I am one of those mothers who thinks that chicken soup can cure almost anything. And with both boys sick, lots of soup has been made at our house lately. In my mind, the curative power comes from a really good stock. I like to make my stock by putting whatever is leftover from Friday’s roasted whole chicken, onions, garlic, any wilted or less than desirable veggies from the crisper, celery and carrots. Add a splash of vinegar, fill the stock pot with water and let it simmer for several hours. Strain out the solids and freeze or refrigerate the resulting golden elixir.
We get our whole chickens from a neighbor of a neighbor. He runs a “real” farm: lots of different animals, lots of different vegetables, and two farm stores in town. His house is very similar to ours, except with more land and several outbuildings surrounding it. The first time I met him, he was sitting at his kitchen table, smoking and having a beer. After formal introductions were made, my eyes were drawn to the massive piece of white enamel behind him. I asked in slight disbelief, “Is that a wood cookstove?” “Yes, m’am.” “Do you cook on it?” “Yes, m’am. Everyday.” “Can I look inside?” “Yes, m’am.”
When I recounted this story to my husband later that night, he was slightly outraged. “Normal people do not ask to look in other people’s ovens within the first minute of meeting them!” I asked him (the paragon of propriety) what Emily Post would deem the proper length of time before asking to see inside someone else’s oven. He thought for a moment and said, “Here is the rule: you don’t ask to look in anyone’s oven unless you are planning on buying the whole damn house.” Since I don’t plan on moving, I am choosing to ignore this advice. And although I have never done this before or since, consider yourself forewarned if you ever invite me over.
But back to the soup. I make chicken soup a hundred different ways, but here is the recipe we are currently using.
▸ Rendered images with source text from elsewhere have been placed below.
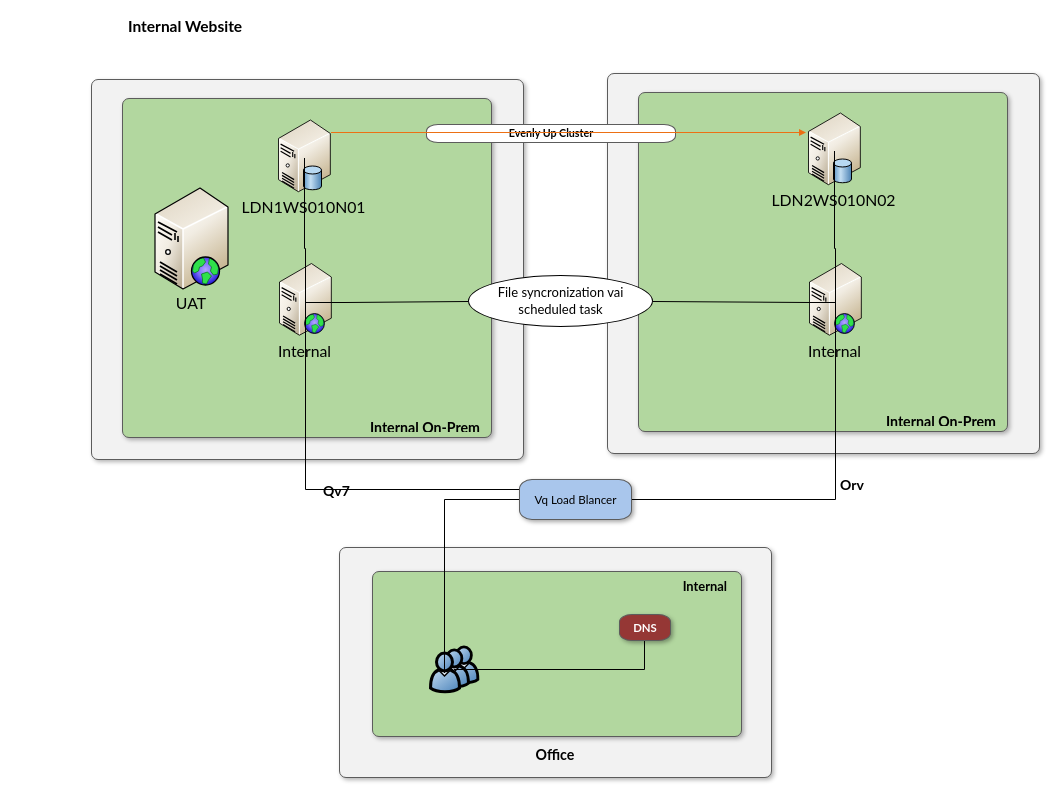
<!DOCTYPE html>
<html lang="en">
<head>
<meta charset="utf-8">
<title>Internal Website</title>
<style>
:root {
  --ink: #000;
  --site: #f2f2f2;
  --zone: #b2d79f;
  --edge: #5c5c5c;
  --balancer: #a9c6ec;
  --dns: #953735;
  --cluster: #ec7014;
}
* { box-sizing: border-box; margin: 0; }
body { width: 1058px; height: 797px; overflow: hidden; background: #fff; }
.diagram {
  position: relative; width: 1058px; height: 797px; overflow: hidden;
  background: #fff; color: var(--ink); font-family: Lato, Carlito, sans-serif;
}
.diagram > * { position: absolute; }
.title { left: 128px; top: 16px; font-size: 15.5px; line-height: 20px; font-weight: 700; white-space: nowrap; }
.site, .zone {
  border: 1px solid var(--edge); border-radius: 7px;
  box-shadow: 2px 2px 4px rgba(0, 0, 0, .3);
}
.site { width: 433px; height: 381px; padding: 18px 30px; background: var(--site); }
.zone {
  display: flex; justify-content: flex-end; align-items: flex-end;
  width: 370px; height: 340px; padding: 0 11px 5px; background: var(--zone);
}
.zone-name { font-size: 14.2px; line-height: 18px; font-weight: 700; white-space: nowrap; }
.site .clipped { height: 12px; overflow: hidden; line-height: 16px; }
.site-west { left: 91px; top: 79px; }
.site-east { left: 607px; top: 73px; }
.site-office { left: 339px; top: 547px; height: 231px; padding: 23px 32px; }
.site-office .zone { height: 166px; align-items: flex-start; padding: 5px 14px; }
.site-office .zone-name { font-size: 12.9px; }
.office-name { margin-top: 8px; padding-right: 1px; text-align: center; font-size: 14.2px; line-height: 20px; font-weight: 700; }
.label { transform: translateX(-50%); font-size: 15.8px; line-height: 20px; white-space: nowrap; }
.place { font-size: 14px; line-height: 20px; font-weight: 700; }
.node { display: flex; align-items: center; justify-content: center; text-align: center; white-space: nowrap; border: 1px solid var(--edge); }
.cluster {
  left: 426px; top: 124px; width: 250px; height: 19px; padding-bottom: 2px; border-radius: 12px / 7px;
  background: #fff; font-size: 10.7px; font-weight: 700;
}
.sync {
  left: 468px; top: 275px; width: 185px; height: 52px; border-color: var(--ink); border-radius: 50%;
  background: #fff; font-size: 13px; line-height: 17px;
}
.balancer {
  left: 519px; top: 479px; width: 113px; height: 41px; border-radius: 13px / 10px;
  background: var(--balancer); font-size: 11.6px; box-shadow: 2px 2px 4px rgba(0, 0, 0, .35);
}
.dns {
  left: 619px; top: 614px; width: 52px; height: 27px; border-radius: 13px / 8px;
  background: var(--dns); color: #fff; font-size: 11.4px; font-weight: 700; box-shadow: 2px 2px 4px rgba(0, 0, 0, .35);
}
.icons, .connectors { left: 0; top: 0; }
.connectors { fill: none; stroke: var(--ink); stroke-width: 1; }
.connectors .replica { stroke: var(--cluster); }
.connectors .arrowhead { fill: var(--cluster); stroke: none; }
</style>
</head>
<body>
<main class="diagram">
  <h1 class="title">Internal Website</h1>

  <section class="site site-west"><div class="zone"><h2 class="zone-name clipped">Internal On-Prem</h2></div></section>
  <section class="site site-east"><div class="zone"><h2 class="zone-name clipped">Internal On-Prem</h2></div></section>
  <section class="site site-office">
    <div class="zone"><h2 class="zone-name">Internal</h2></div>
    <p class="office-name">Office</p>
  </section>

  <svg class="icons" width="1058" height="797" viewBox="0 0 1058 797" aria-hidden="true">
    <defs>
      <linearGradient id="case-front" x1="0" y1="0" x2="1" y2="1">
        <stop offset="0" stop-color="#fffdf8"/><stop offset=".45" stop-color="#f1ece2"/><stop offset="1" stop-color="#b3a58b"/>
      </linearGradient>
      <linearGradient id="case-side" x1="0" y1="0" x2=".4" y2="1">
        <stop offset="0" stop-color="#fffefa"/><stop offset=".35" stop-color="#f1ece2"/><stop offset="1" stop-color="#c4b28d"/>
      </linearGradient>
      <linearGradient id="case-top" x1="0" y1="0" x2="1" y2="1">
        <stop offset="0" stop-color="#ddd3c0"/><stop offset="1" stop-color="#f8f4ec"/>
      </linearGradient>
      <linearGradient id="drum" x1="0" x2="1">
        <stop offset="0" stop-color="#5b93c4"/><stop offset=".4" stop-color="#c3def2"/><stop offset="1" stop-color="#4c83b5"/>
      </linearGradient>
      <radialGradient id="ocean" cx=".5" cy=".45" r=".55">
        <stop offset="0" stop-color="#b3a4ff"/><stop offset=".55" stop-color="#7468f8"/><stop offset="1" stop-color="#1a10d0"/>
      </radialGradient>
      <linearGradient id="shirt" x1="0" y1="0" x2="1" y2="1">
        <stop offset="0" stop-color="#c4dcf1"/><stop offset="1" stop-color="#4b83ba"/>
      </linearGradient>
      <g id="server" stroke-linejoin="round">
        <path d="M0 26 45 0 73 19 28 41Z" fill="url(#case-top)"/>
        <path d="M0 26 28 41V101L0 84Z" fill="url(#case-front)"/>
        <path d="M28 41 73 19V77L28 101Z" fill="url(#case-side)"/>
        <path d="M1 26 28 41 72 19M28 41V100" fill="none" stroke="#fff" stroke-width="1.5"/>
        <path d="M0 26 45 0 73 19V77L28 101 0 84Z" fill="none" stroke="#000" stroke-width="1.2"/>
        <path d="M3 34 22 44M3 39 17 47M3 44 17 52" fill="none" stroke="#000" stroke-width="1.7"/>
        <path d="M20 45v7M23 48v6" stroke="#000" stroke-width="1.6"/>
        <circle cx="13" cy="64" r="2.3" fill="#fff" stroke="#000" stroke-width="1.3"/>
        <path d="M5 74 22 84M5 78 22 88M5 82 22 92M5 86 22 96" fill="none" stroke="#000" stroke-width="1.7"/>
      </g>
      <g id="globe">
        <circle r="14" fill="url(#ocean)"/>
        <path d="M-12-6Q-8-13-2-13L0-9-3-5-6-4-7 0-11 2-13 0ZM4-13Q11-10 13-3L12 3 8 4 5 0 6-4 3-7ZM-4 3 2 1 6 5 3 9 1 13-3 12-3 8Z" fill="#2fe04b" stroke="#0b7d22" stroke-width=".8"/>
        <circle r="14" fill="none" stroke="#000" stroke-width="1.3"/>
      </g>
      <g id="database" stroke="#000">
        <path d="M0 4V20C0 25 18 25 18 20V4Z" fill="url(#drum)"/>
        <ellipse cx="9" cy="4" rx="9" ry="4" fill="#b8d9f2"/>
      </g>
      <g id="web-server">
        <use href="#server" transform="scale(.71)"/>
        <use href="#globe" transform="translate(35 60) scale(.71)"/>
      </g>
      <g id="database-server">
        <use href="#server" transform="scale(.71)"/>
        <use href="#database" x="25" y="46"/>
      </g>
      <g id="person" fill="url(#shirt)" stroke="#000" stroke-width="3">
        <path d="M1 37C1 28 4 21 9 19H21C27 21 30 28 30 37 24 42 7 42 1 37Z"/>
        <path d="M9 19 15 25 21 19" fill="#e8f2fb" stroke-width="1.5"/>
        <ellipse cx="15" cy="11" rx="8" ry="9"/>
      </g>
    </defs>
    <use href="#database-server" x="278.5" y="120"/>
    <use href="#database-server" x="808.5" y="113"/>
    <g transform="translate(155 188)">
      <use href="#server"/>
      <use href="#globe" x="50.5" y="83"/>
    </g>
    <use href="#web-server" x="279.5" y="263.5"/>
    <use href="#web-server" x="809.5" y="263.5"/>
    <g>
      <use href="#person" transform="translate(450 645) scale(.93)"/>
      <use href="#person" transform="translate(440 648) scale(.95)"/>
      <use href="#person" transform="translate(429.5 651)"/>
    </g>
  </svg>

  <p class="label" style="left:303.5px; top:197px">LDN1WS010N01</p>
  <p class="label" style="left:833.5px; top:190px">LDN2WS010N02</p>
  <p class="label" style="left:191px; top:293px">UAT</p>
  <p class="label" style="left:304.5px; top:341px">Internal</p>
  <p class="label" style="left:834.5px; top:341px">Internal</p>
  <p class="place" style="left:323px; top:481px">Qv7</p>
  <p class="place" style="left:840px; top:475px">Orv</p>

  <div class="node cluster">Evenly Up Cluster</div>
  <div class="node sync">File syncronization vai<br>scheduled task</div>
  <div class="node balancer">Vq Load Blancer</div>
  <div class="node dns">DNS</div>

  <svg class="connectors" width="1058" height="797" viewBox="0 0 1058 797" aria-hidden="true">
    <path d="M304.5 158V248.5H305.5V489.5H519"/>
    <path d="M834.5 151V248.5H835.5V499.5H632"/>
    <path d="M305 302.5H345L468 301.5M653 301.5 810 302.5H835"/>
    <path d="M519 499.5H444.5V673"/>
    <path d="M454 669.5H644.5V641"/>
    <path class="replica" d="M331 132.5H801"/>
    <polygon class="arrowhead" points="799,129 806,132.5 799,136"/>
  </svg>
</main>
</body>
</html>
It’s simple, and as we all are starting to feel better, I am adding diced chicken and cooked pasta. But really, the broth and veggies are enough. Hope you’re not feeling bad at your house, but if you are, this is a good one.
Feel Better Chicken Soup
2 quarts chicken stock
1 quart water
4 ribs celery
1 large onion
1 head of garlic
1 tablespoon dried thyme (or 3 T fresh if you have it)
1 tablespoon dried oregano (or 3 T fresh if you have it)
Dice veggies. Cut garlic into slivers. Add all ingredients to liquids and simmer for about an hour. This soup gets better the next day.